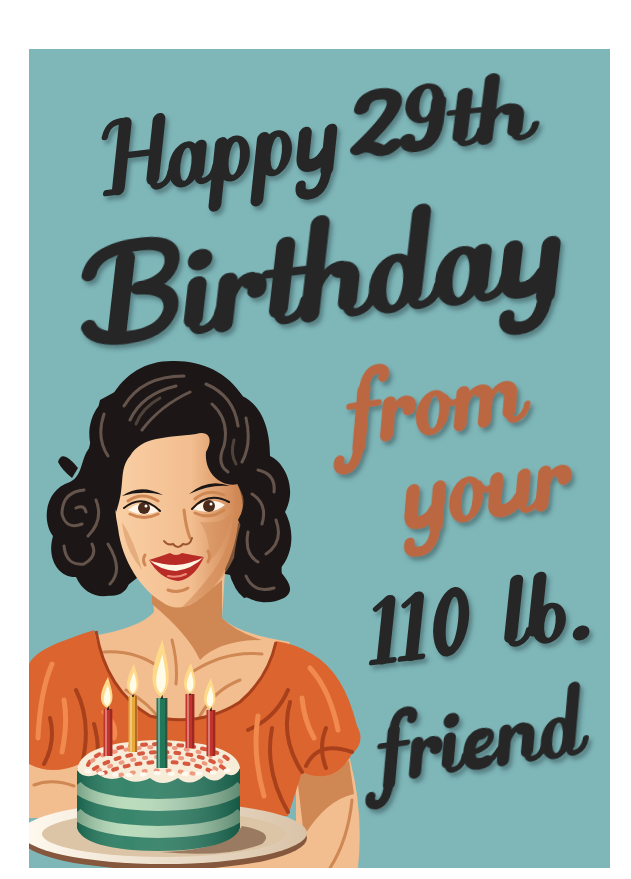
<!DOCTYPE html>
<html lang="en">
<head>
<meta charset="utf-8">
<title>Happy 29th Birthday card</title>
<style>
:root{--paper:#fff;--teal:#7fb7b9;--ink:#262627;--rust:#bb6742;--hair:#1c1716;--shine:#65544b;--skin:#f2bd8f;--shade:#cf8754;--deep:#9c5430;--dress:#dc642f;--fold:#a8401c;--glow:#f08a4f;--green:#20775a;--mint:#b3d9b5;--cream:#f7ecd8;--red:#c2342b;--gold:#e9a83a}
html,body{margin:0;height:100%;overflow:hidden;background:var(--paper)}
.card{width:631px;height:879px;overflow:hidden}
.card svg{display:block}
.lettering{fill:none;stroke:currentColor;stroke-linecap:round;stroke-linejoin:round;color:var(--ink)}
.rust{color:var(--rust)}
.thick{stroke-width:14}
.mid{stroke-width:11}
.thin{stroke-width:7}
.solid{fill:currentColor;stroke:none}
.hair{fill:var(--hair)}
.shine{fill:none;stroke:var(--shine);stroke-width:3;stroke-linecap:round}
.skin{fill:var(--skin)}
.shade{fill:var(--shade)}
.dress{fill:var(--dress)}
.fold{fill:none;stroke:var(--fold);stroke-width:4;stroke-linecap:round}
.glow{fill:none;stroke:var(--glow);stroke-width:5;stroke-linecap:round}
.line{fill:none;stroke:var(--hair);stroke-width:2;stroke-linecap:round}
.soft{fill:none;stroke:var(--shade);stroke-width:3;stroke-linecap:round}
</style>
</head>
<body>
<main class="card">
<svg width="631" height="879" viewBox="0 0 631 879">
<defs>
<clipPath id="card-edge"><rect x="29" y="49" width="581" height="819"/></clipPath>
<clipPath id="cake-side"><path d="M77 768V828Q84 850 158 851 232 850 240 828V768Z"/></clipPath>
<filter id="letter-shadow" x="-10%" y="-10%" width="125%" height="125%"><feDropShadow dx="3" dy="4" stdDeviation="2" flood-color="#2d4a4d" flood-opacity=".5"/></filter>
<linearGradient id="face-tone"><stop offset="0" stop-color="#f9cfa4"/><stop offset=".6" stop-color="#f2bd8f"/><stop offset="1" stop-color="#cd8350"/></linearGradient>
<linearGradient id="cake-tone"><stop offset="0" stop-color="#07382c" stop-opacity=".35"/><stop offset=".3" stop-color="#fff" stop-opacity=".1"/><stop offset="1" stop-color="#07382c" stop-opacity=".5"/></linearGradient>
<linearGradient id="plate-tone"><stop offset="0" stop-color="#fffaf0"/><stop offset="1" stop-color="#d9c3a8"/></linearGradient>

<path id="bowl" class="solid" fill-rule="evenodd" d="M0-25a18 25 0 1 1 36 0a18 25 0 1 1-36 0ZM13-25a6 18 0 1 0 12 0a6 18 0 1 0-12 0Z"/>
<path id="exit" class="thin" d="M0-12Q2-2 10-5T19-20"/>
<g id="a"><use href="#bowl"/><path class="thick" d="M33-43V-14"/><use href="#exit" x="33"/></g>
<g id="d"><use href="#bowl"/><path class="thick" d="M33-83V-14"/><use href="#exit" x="33"/></g>
<g id="o"><use href="#bowl"/><path class="thin" d="M30-40Q37-28 46-36"/></g>
<g id="p"><path class="thick" d="M7-43V24"/><use href="#bowl" x="4"/></g>
<g id="b"><path class="thick" d="M7-83V-18"/><use href="#bowl" x="4"/></g>
<g id="y"><path class="thick" d="M7-43V-18Q7-7 16-7 27-7 33-20M35-43V0"/><path class="mid" d="M35 0Q34 25 19 25 7 25 8 14"/></g>
<g id="u"><path class="thick" d="M7-43V-18Q7-7 16-7 27-7 34-20M36-43V-14"/><use href="#exit" x="36"/></g>
<g id="n"><path class="thick" d="M7-43V-7M26-42Q34-42 34-32V-14"/><path class="thin" d="M8-22Q14-46 26-46"/><use href="#exit" x="34"/></g>
<g id="h"><path class="thick" d="M7-83V-43"/><use href="#n"/></g>
<g id="m"><path class="thick" d="M7-43V-7M26-42Q33-42 33-32V-7M52-42Q59-42 59-32V-14"/><path class="thin" d="M8-22Q14-45 25-45M33-22Q40-45 51-45"/><use href="#exit" x="59"/></g>
<g id="r"><path class="thick" d="M7-43V-7M24-41Q30-41 29-33"/><path class="thin" d="M8-20Q13-45 24-45"/></g>
<g id="i"><path class="thick" d="M7-43V-14"/><circle class="solid" cx="7" cy="-64" r="9"/><use href="#exit" x="7"/></g>
<g id="t"><path class="thick" d="M9-68V-14"/><path class="thin" d="M-3-45H25"/><use href="#exit" x="9"/></g>
<g id="f"><path class="thick" d="M14-62V2"/><path class="mid" d="M14-62Q15-83 27-83 36-82 34-73M14 2Q12 25 2 25-8 24-6 14"/><path class="thin" d="M0-45H31"/></g>
<g id="e"><path class="thick" d="M28-9Q24-7 20-7 7-7 7-24 7-43 20-43"/><path class="thin" d="M20-46Q33-46 30-34 26-24 10-22M28-7Q36-11 42-22"/></g>
<g id="l"><path class="thick" d="M7-83V-14"/><use href="#exit" x="7"/></g>
<g id="cap-h"><path class="thick" d="M15-78V-7M52-78V-14"/><path class="thin" d="M15-43H52M15-81Q-4-84-6-66M15-4H2"/><use href="#exit" x="52"/></g>
<g id="cap-b"><path class="thick" d="M22-72V-8"/><path class="mid" d="M-4-62Q-2-83 32-83 58-83 57-64 55-48 34-46 62-44 60-24 56-5 30-5 6-5 0-18"/></g>
<path id="two" class="thick" d="M6-62Q7-79 22-79 38-78 36-62 34-46 7-11 17-16 25-9T41-13"/>
<g id="nine"><use href="#bowl" y="-36"/><path class="thick" d="M31-62V-34Q30-7 16-7 6-7 6-17"/></g>
<g id="one"><path class="thick" d="M14-78V-7"/><path class="thin" d="M12-81L0-70M2-4H26"/></g>
<use id="zero" href="#bowl" transform="scale(1.1 1.7)"/>
<circle id="stop" class="solid" cx="7" cy="-8" r="9"/>
<g id="flame"><path fill="#ffd98a" d="M0 0C-10-6-6-18 1-31 4-20 10-7 0 0Z"/><path fill="#fffbe6" d="M0-2C-6-6-3-14 1-23 3-15 6-6 0-2Z"/></g>
</defs>

<g clip-path="url(#card-edge)">
<rect x="29" y="49" width="581" height="819" fill="var(--teal)"/>

<g id="woman-with-cake" role="img" aria-label="Smiling woman with dark curls holding a birthday cake">
<g id="hair-back">
<path class="hair" d="M172 361C145 361 125 374 112 396 92 404 86 430 91 446 80 457 84 475 70 482 44 490 42 522 53 536 46 560 60 578 76 577 86 600 112 602 128 585L160 560 230 575C236 600 264 608 284 598 298 590 284 576 279 570 296 552 293 526 285 512 298 488 284 462 270 456 270 420 256 402 242 396 228 372 200 360 172 361Z"/>
<path class="hair" d="M78 468Q62 448 58 462 62 470 72 478Z"/>
</g>

<g id="body">
<path class="skin" d="M29 755H92L84 818H29ZM296 760L349 756Q364 810 358 868H200L296 834Z"/>
<path class="shade" d="M296 768Q326 782 349 760L354 794Q326 800 304 836Z"/>
<path class="soft" d="M352 800Q348 840 330 868M34 785Q52 778 74 786"/>
<path class="skin" d="M150 560L154 612Q140 628 92 636L104 690 160 740 250 715 290 642Q238 634 222 618L226 556Z"/>
<path class="shade" d="M152 582Q176 622 222 580L222 618Q236 632 262 640 220 640 200 660 188 634 152 604Z"/>
<path class="soft" d="M104 652Q136 650 160 668M192 672Q226 650 262 654M172 640Q178 664 176 684M126 690Q150 704 160 720M240 680Q214 690 200 716"/>
<path class="dress" d="M94 630C58 642 36 650 29 664V764Q52 776 80 764L88 816H288L302 772Q334 786 352 754 366 742 357 726 344 672 312 654 296 644 276 641 268 678 240 702 200 728 150 716 106 690 94 630Z"/>
<path fill="none" stroke="var(--fold)" stroke-width="3" d="M96 631Q106 690 150 716 200 728 240 702 268 678 276 642"/>
<path class="fold" d="M82 764Q92 722 76 690M88 798Q104 758 94 724M302 772Q280 738 290 702M288 812Q264 770 272 728M306 766Q318 740 352 752M248 730Q276 718 288 690M44 764Q56 742 50 718M326 768Q318 748 326 728"/>
<path class="glow" d="M52 664Q40 692 38 738M64 700Q68 722 62 752M310 668Q330 690 338 730M258 716Q252 754 264 796M104 712Q118 726 114 738M302 698Q304 720 314 738"/>
</g>

<g id="face">
<path fill="url(#face-tone)" d="M128 448C114 470 112 500 118 528 122 562 142 590 162 602 174 611 188 608 198 600 220 586 234 558 238 524 248 508 240 488 234 478L222 432 160 424Z"/>
<path class="shade" opacity=".55" d="M234 478Q240 540 208 578 196 594 182 607 190 606 198 600 220 586 234 558 238 524 248 508 240 488 234 478Z"/>
<path class="shade" opacity=".45" d="M200 522Q226 524 232 512 226 548 208 562 212 540 200 522ZM122 522Q124 548 142 570 134 540 122 522Z"/>
<path fill="var(--hair)" d="M122 496Q140 483 163 495 142 490 122 496ZM189 494Q208 478 230 486 210 484 189 494Z"/>
<path fill="#fff6e9" d="M128 510Q142 497 159 511 144 518 128 510ZM193 509Q208 495 225 505 211 516 193 509Z"/>
<circle cx="144" cy="508" r="6" fill="#4a2a1b"/><circle cx="209" cy="506" r="6" fill="#4a2a1b"/>
<circle cx="146" cy="506" r="1.5" fill="#fff"/><circle cx="211" cy="504" r="1.5" fill="#fff"/>
<path class="line" stroke-width="3" d="M124 508Q142 493 160 511M192 509Q208 491 229 502"/>
<path class="soft" d="M130 514Q144 521 158 514M195 513Q210 520 224 510M128 501Q142 491 158 501M195 499Q208 488 224 495"/>
<path class="soft" d="M184 510Q186 528 190 538"/>
<path fill="none" stroke="var(--deep)" stroke-width="2" stroke-linecap="round" d="M164 541Q168 546 173 544 178 550 183 544 190 546 192 538"/>
<path fill="#fff6e4" d="M152 562Q178 566 202 559 190 573 176 574 162 573 152 562Z"/>
<path fill="#b92b27" d="M149 560Q162 556 170 553 176 557 182 553 192 555 204 557 190 564 176 565 162 565 149 560ZM149 560Q160 570 176 571 192 569 204 557 194 579 178 581 160 579 149 560Z"/>
<path fill="none" stroke="#ec8b78" stroke-width="2" stroke-linecap="round" d="M168 576Q178 578 186 574"/>
<path class="soft" d="M168 590Q178 594 188 588M145 555Q142 560 145 565M208 551Q211 556 208 562"/>
</g>

<g id="hair-front">
<path class="hair" d="M196 372C150 366 104 392 102 440 84 470 98 500 112 516 102 540 116 560 126 566 138 590 116 600 104 594L70 560 84 470 100 400 172 361ZM196 372C226 368 256 400 258 440 268 462 256 484 238 484 222 488 204 474 206 452 214 438 208 430 196 434 166 438 142 436 130 456 118 470 126 486 116 512L104 480 112 410Z"/>
<path class="hair" d="M236 478Q250 500 238 520 250 540 236 560 226 584 244 598L282 590 280 480 256 450Z"/>
<path class="shine" d="M184 376Q142 376 124 406M176 386Q142 394 130 420M190 392Q160 406 142 430M206 384Q234 396 238 426M212 404Q230 420 224 446 216 464 228 472M246 418Q252 444 242 462M104 414Q96 438 108 456M84 490Q62 492 62 514 66 530 82 524M96 500Q104 520 88 536M64 546Q66 566 84 564 98 556 92 544M108 544Q124 570 110 584M258 470Q276 474 274 492M252 494Q268 504 262 524M276 520Q284 542 266 554M248 532Q244 554 258 562M246 576Q254 594 274 588M76 508Q84 504 86 512"/>
<path class="shine" stroke-width="6" opacity=".7" d="M160 398Q142 408 136 424M234 440Q230 454 236 464"/>
</g>

<g id="cake-on-plate">
<path class="skin" d="M196 868Q240 848 304 838L320 868Z"/>
<ellipse cx="164" cy="838" rx="143" ry="32" fill="#85573c"/>
<ellipse cx="164" cy="833" rx="143" ry="31" fill="url(#plate-tone)"/>
<ellipse cx="164" cy="834" rx="122" ry="23" fill="#dcc5a6"/>
<path fill="#6e4a34" opacity=".6" d="M160 852Q228 850 242 826 276 832 262 844 226 858 160 852Z"/>
<g clip-path="url(#cake-side)">
<rect x="77" y="760" width="164" height="92" fill="var(--green)"/>
<path fill="none" stroke="var(--mint)" stroke-width="12" d="M76 786Q92 804 158 805 226 804 242 786M76 813Q92 831 158 832 226 831 242 813"/>
<rect x="77" y="760" width="164" height="92" fill="url(#cake-tone)"/>
</g>
<path fill="var(--cream)" d="M77 770Q80 742 158 740 236 742 240 768 236 778 226 774 216 786 204 776 190 788 178 778 162 788 150 778 134 786 122 777 108 782 98 774 84 780 77 770Z"/>
<g fill="none" stroke-linecap="round" stroke-width="4">
<path stroke="#d8573f" stroke-dasharray="4 8" d="M88 765Q96 746 158 744 222 746 232 764M94 769Q120 753 160 752 206 753 226 770M102 774Q130 762 164 762 196 762 216 774"/>
<path stroke="#ee9a80" stroke-dasharray="2 10" d="M92 761Q110 748 160 747 212 749 228 768M98 771Q130 757 160 757 202 757 220 772M120 775Q160 766 200 775"/>
<path stroke="#fffaf0" stroke-dasharray="3 11" d="M86 771Q120 778 156 773 200 776 236 769"/>
</g>
<g id="candles" stroke-width="9" stroke-linecap="butt">
<path stroke="var(--red)" d="M108 709V756M190 694V748M211 710V756"/>
<path stroke="var(--gold)" d="M133 696V752"/>
<path stroke="var(--green)" stroke-width="11" d="M162 698V768"/>
<path stroke="#fff" stroke-opacity=".35" stroke-width="2" d="M106 709V756M131 696V752M159 698V768M188 694V748M209 710V756"/>
<path stroke="#5c1b16" stroke-opacity=".4" stroke-width="2" d="M111 709V756M136 696V752M166 698V768M193 694V748M214 710V756"/>
<path stroke="var(--hair)" stroke-width="1.5" d="M108 702V710M133 689V697M162 688V699M190 687V695M211 703V711"/>
<use href="#flame" x="107" y="708"/><use href="#flame" x="133" y="695"/><use href="#flame" x="190" y="694"/><use href="#flame" x="210" y="709"/>
<use href="#flame" transform="translate(161 697) scale(1.4 1.85)"/>
</g>
</g>
</g>

<g id="greeting" class="lettering" filter="url(#letter-shadow)">
<g role="img" aria-label="Happy" transform="translate(104 197) rotate(-7) skewX(-13) scale(.92 .9)"><use href="#cap-h"/><use href="#a" x="68"/><use href="#p" x="117"/><use href="#p" x="163"/><use href="#y" x="209"/></g>
<g role="img" aria-label="29th" transform="translate(349 159) rotate(-6) skewX(-13) scale(1.08 .78)"><use href="#two"/><use href="#nine" x="47"/><use href="#t" x="93"/><use href="#h" x="119"/></g>
<g role="img" aria-label="Birthday" transform="translate(86 348) rotate(-6.5) skewX(-13) scale(1.36 1.17)"><use href="#cap-b"/><use href="#i" x="71"/><use href="#r" x="94"/><use href="#t" x="132"/><use href="#h" x="158"/><use href="#d" x="207"/><use href="#a" x="256"/><use href="#y" x="305"/></g>
<g class="rust" role="img" aria-label="from" transform="translate(346 447) rotate(-8) skewX(-13) scale(.94 .88)"><use href="#f"/><use href="#r" x="36"/><use href="#o" x="73"/><use href="#m" x="115"/></g>
<g class="rust" role="img" aria-label="your" transform="translate(403 531) rotate(-8) skewX(-13) scale(.95 .9)"><use href="#y"/><use href="#o" x="47"/><use href="#u" x="89"/><use href="#r" x="140"/></g>
<g role="img" aria-label="110" transform="translate(370 666) rotate(-7) skewX(-13) scale(.9 .8)"><use href="#one"/><use href="#one" x="32"/><use href="#zero" x="0" y="0" style="translate:67px 0"/></g>
<g role="img" aria-label="lb." transform="translate(503 649) rotate(-7) skewX(-13) scale(.94 .8)"><use href="#l"/><use href="#b" x="25"/><use href="#stop" x="76"/></g>
<g role="img" aria-label="friend" transform="translate(377 784) rotate(-8) skewX(-13) scale(.88 .82)"><use href="#f"/><use href="#r" x="36"/><use href="#i" x="73"/><use href="#e" x="97"/><use href="#n" x="137"/><use href="#d" x="186"/></g>
</g>
</g>
</svg>
</main>
</body>
</html>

What you need to do:
Among the entries above, the line containing "761Q110 748 160", the line containing "709V756M136 696V752M166 698V768M193", and all lines between them are to be restated word for word; nothing else belongs in the reply.

Answer section:
<path stroke="#ee9a80" stroke-dasharray="2 10" d="M92 761Q110 748 160 747 212 749 228 768M98 771Q130 757 160 757 202 757 220 772M120 775Q160 766 200 775"/>
<path stroke="#fffaf0" stroke-dasharray="3 11" d="M86 771Q120 778 156 773 200 776 236 769"/>
</g>
<g id="candles" stroke-width="9" stroke-linecap="butt">
<path stroke="var(--red)" d="M108 709V756M190 694V748M211 710V756"/>
<path stroke="var(--gold)" d="M133 696V752"/>
<path stroke="var(--green)" stroke-width="11" d="M162 698V768"/>
<path stroke="#fff" stroke-opacity=".35" stroke-width="2" d="M106 709V756M131 696V752M159 698V768M188 694V748M209 710V756"/>
<path stroke="#5c1b16" stroke-opacity=".4" stroke-width="2" d="M111 709V756M136 696V752M166 698V768M193 694V748M214 710V756"/>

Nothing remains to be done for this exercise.